“Some things are not to acceptable to us,” he added. “Make no mistake: Israel will not give up on security control west of the Jordan as long as I am prime minister. I think the Americans accept that principle.”
Asked whether he hoped a Palestinian state would to come into being during his time in office, Netanyahu smiled and said, “I suggest that you wait patiently.”
“The question is, what is a state?” he asked. “It’s a real question. That’s also what I said in the meeting: Will it be Costa Rica or Iran? Who will have security control?”
Netanyahu said that while he did not know when the US would publish its peace plan — Trump said in their joint remarks to reporters that it would likely be unveiled within four months — he was sure it would take Israel’s security concerns into consideration.
During the public part of the meeting, which took place at the United Nations headquarters, Trump for the first time since taking office publicly said that he would like a two-state solution and that he thinks it would be the best way to achieve peace between Israel and the Palestinians. He also said he aimed to broker a deal during his first term in office.
Netanyahu said that he was not surprised by Trump’s endorsement of a two-state solution. “We discuss the issue constantly,” he said. Since Trump became president in January 2017 and said he was open to a one-state or two-state solution, Netanyahu has avoided explicitly backing the idea of Palestinian statehood.
In his briefing with Israeli reporters, Netanyahu repeated his position that it was important to define what the term “state” means before making policy pronouncements.
“I talked about the essence, and not the terminology,” he said. “I am ready for the Palestinians to have the power to govern themselves without having the powers to threaten us.”

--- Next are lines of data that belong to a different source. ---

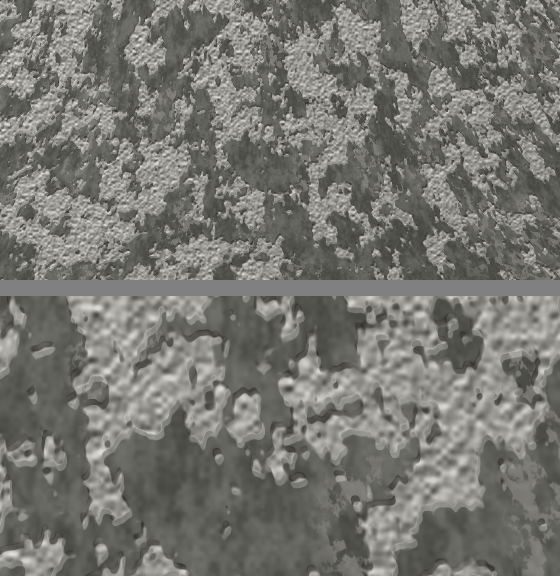
Top, the full canvas; bottom, a detail of the centre.
Reproduce this texture procedurally as a Shadertoy shader.

```glsl
// Weathered plaster: dark trowelled skin broken open over pale, gritty render.

const vec3 SKIN_DARK    = vec3(0.305, 0.305, 0.285);
const vec3 SKIN_LIGHT   = vec3(0.415, 0.415, 0.395);
const vec3 SCUFF_COLOR  = vec3(0.520, 0.515, 0.495);
const vec3 RENDER_COLOR = vec3(0.605, 0.597, 0.575);

const vec2  PATCH_SCALE  = vec2(14.5, 11.5);  // patches per canvas height
const float PATCH_GAIN   = 0.76;              // strength of the ragged detail
const vec2  STROKE_SCALE = vec2(6.0, 2.8);    // broad strokes of denser skin
const float STROKE_BIAS  = 0.10;
const float BREAK_LEVEL  = 0.526;             // noise above this exposes render
const float EDGE_WIDTH   = 0.026;
const float LEAN         = 0.40;              // slant of the trowel strokes
const float GRIT_SCALE   = 92.0;
const float GRIT_HEIGHT  = 1.1;
const float RELIEF       = 0.33;
const vec2  LIGHT_STEP   = vec2(-0.0025, 0.0065);

float hash(vec2 p) {
    return fract(sin(dot(p, vec2(127.1, 311.7))) * 43758.5453);
}

float noise(vec2 p) {
    vec2 i = floor(p);
    vec2 f = fract(p);
    f = f * f * (3.0 - 2.0 * f);
    float low  = mix(hash(i), hash(i + vec2(1.0, 0.0)), f.x);
    float high = mix(hash(i + vec2(0.0, 1.0)), hash(i + 1.0), f.x);
    return mix(low, high, f.y);
}

// Normalised sum of four octaves, each turned against the last
float fbm(vec2 p, float gain) {
    const mat2 TURN = mat2(0.88, 0.47, -0.47, 0.88);
    float sum = 0.0;
    float total = 0.0;
    float weight = 1.0;
    for (int i = 0; i < 4; i++) {
        sum += weight * noise(p);
        total += weight;
        weight *= gain;
        p = TURN * p * 2.0 + 17.3;
    }
    return sum / total;
}

// Strokes lean right on the left side and left on the right side
vec2 strokeSpace(vec2 p) {
    float lean = LEAN * (1.0 - p.x);
    return vec2(p.x - lean * (p.y - 0.5), p.y);
}

// 1 on the dark skin, 0 on the exposed render
float skinMask(vec2 p) {
    vec2 stroke = strokeSpace(p);
    float n = fbm(stroke * PATCH_SCALE + 3.7, PATCH_GAIN);
    n += STROKE_BIAS * (noise(stroke * STROKE_SCALE + 8.3) - 0.5);
    return 1.0 - smoothstep(BREAK_LEVEL - EDGE_WIDTH, BREAK_LEVEL + EDGE_WIDTH, n);
}

float grit(vec2 p) {
    return 0.6 * noise(p * GRIT_SCALE) + 0.4 * noise(p * GRIT_SCALE * 1.6 + 9.1);
}

float surfaceHeight(float skin, float grain) {
    return skin + (1.0 - skin) * GRIT_HEIGHT * (grain - 0.5);
}

void mainImage(out vec4 fragColor, in vec2 fragCoord) {
    vec2 p = fragCoord / iResolution.y;
    vec2 uv = fragCoord / iResolution.xy;
    vec2 stroke = strokeSpace(p);

    float skin = skinMask(p);
    float grain = grit(p);

    // Mottled skin with faint strokes
    float cloud = fbm(stroke * vec2(18.0, 11.0) + 41.0, 0.8);
    float streak = noise(stroke * vec2(95.0, 45.0) + 5.0);
    float tone = smoothstep(0.30, 0.70, cloud) + 0.45 * (streak - 0.5);
    vec3 skinColor = mix(SKIN_DARK, SKIN_LIGHT, clamp(tone, 0.0, 1.0));

    // Fine scuffs gathered in some of the strokes
    float worn = smoothstep(0.42, 0.68, noise(stroke * vec2(10.0, 5.0) + 23.0));
    float specks = smoothstep(0.50, 0.62, fbm(stroke * vec2(62.0, 44.0) + 61.0, 0.6));
    skinColor = mix(skinColor, SCUFF_COLOR, 0.8 * worn * specks);

    // Gritty render, paler on its high grains
    vec3 renderColor = RENDER_COLOR + 0.22 * (grain - 0.5);
    vec3 color = mix(renderColor, skinColor, skin);

    // Relief lit from above
    vec2 toLight = p + LIGHT_STEP;
    float slope = surfaceHeight(skin, grain)
                - surfaceHeight(skinMask(toLight), grit(toLight));
    color += RELIEF * clamp(slope, -0.75, 0.5);

    // Slow fall-off of light and a trace of fine dust
    color *= 1.0 + 0.08 * (0.5 - uv.x) + 0.04 * (uv.y - 0.5);
    color += 0.05 * (noise(p * 150.0 + 31.0) - 0.5);

    fragColor = vec4(clamp(color, 0.0, 1.0), 1.0);
}
```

In response to Trump’s unexpected endorsement of a two-state solution, Education Minister Naftali Bennett (Jewish Home) stressed that Trump was “a true friend of Israel” but was wrong to back Palestinian statehood.
“However,” Bennett wrote on his Twitter account, “it must be emphasized that as long as the Jewish Home party is part of Israel’s government, there will not be a Palestinian state, which would be a disaster for Israel.”
Asked by reporters about Bennett’s tweet, Netanyahu replied: “I promise that there won’t be a Palestinian state that will be a disaster for the State of Israel.”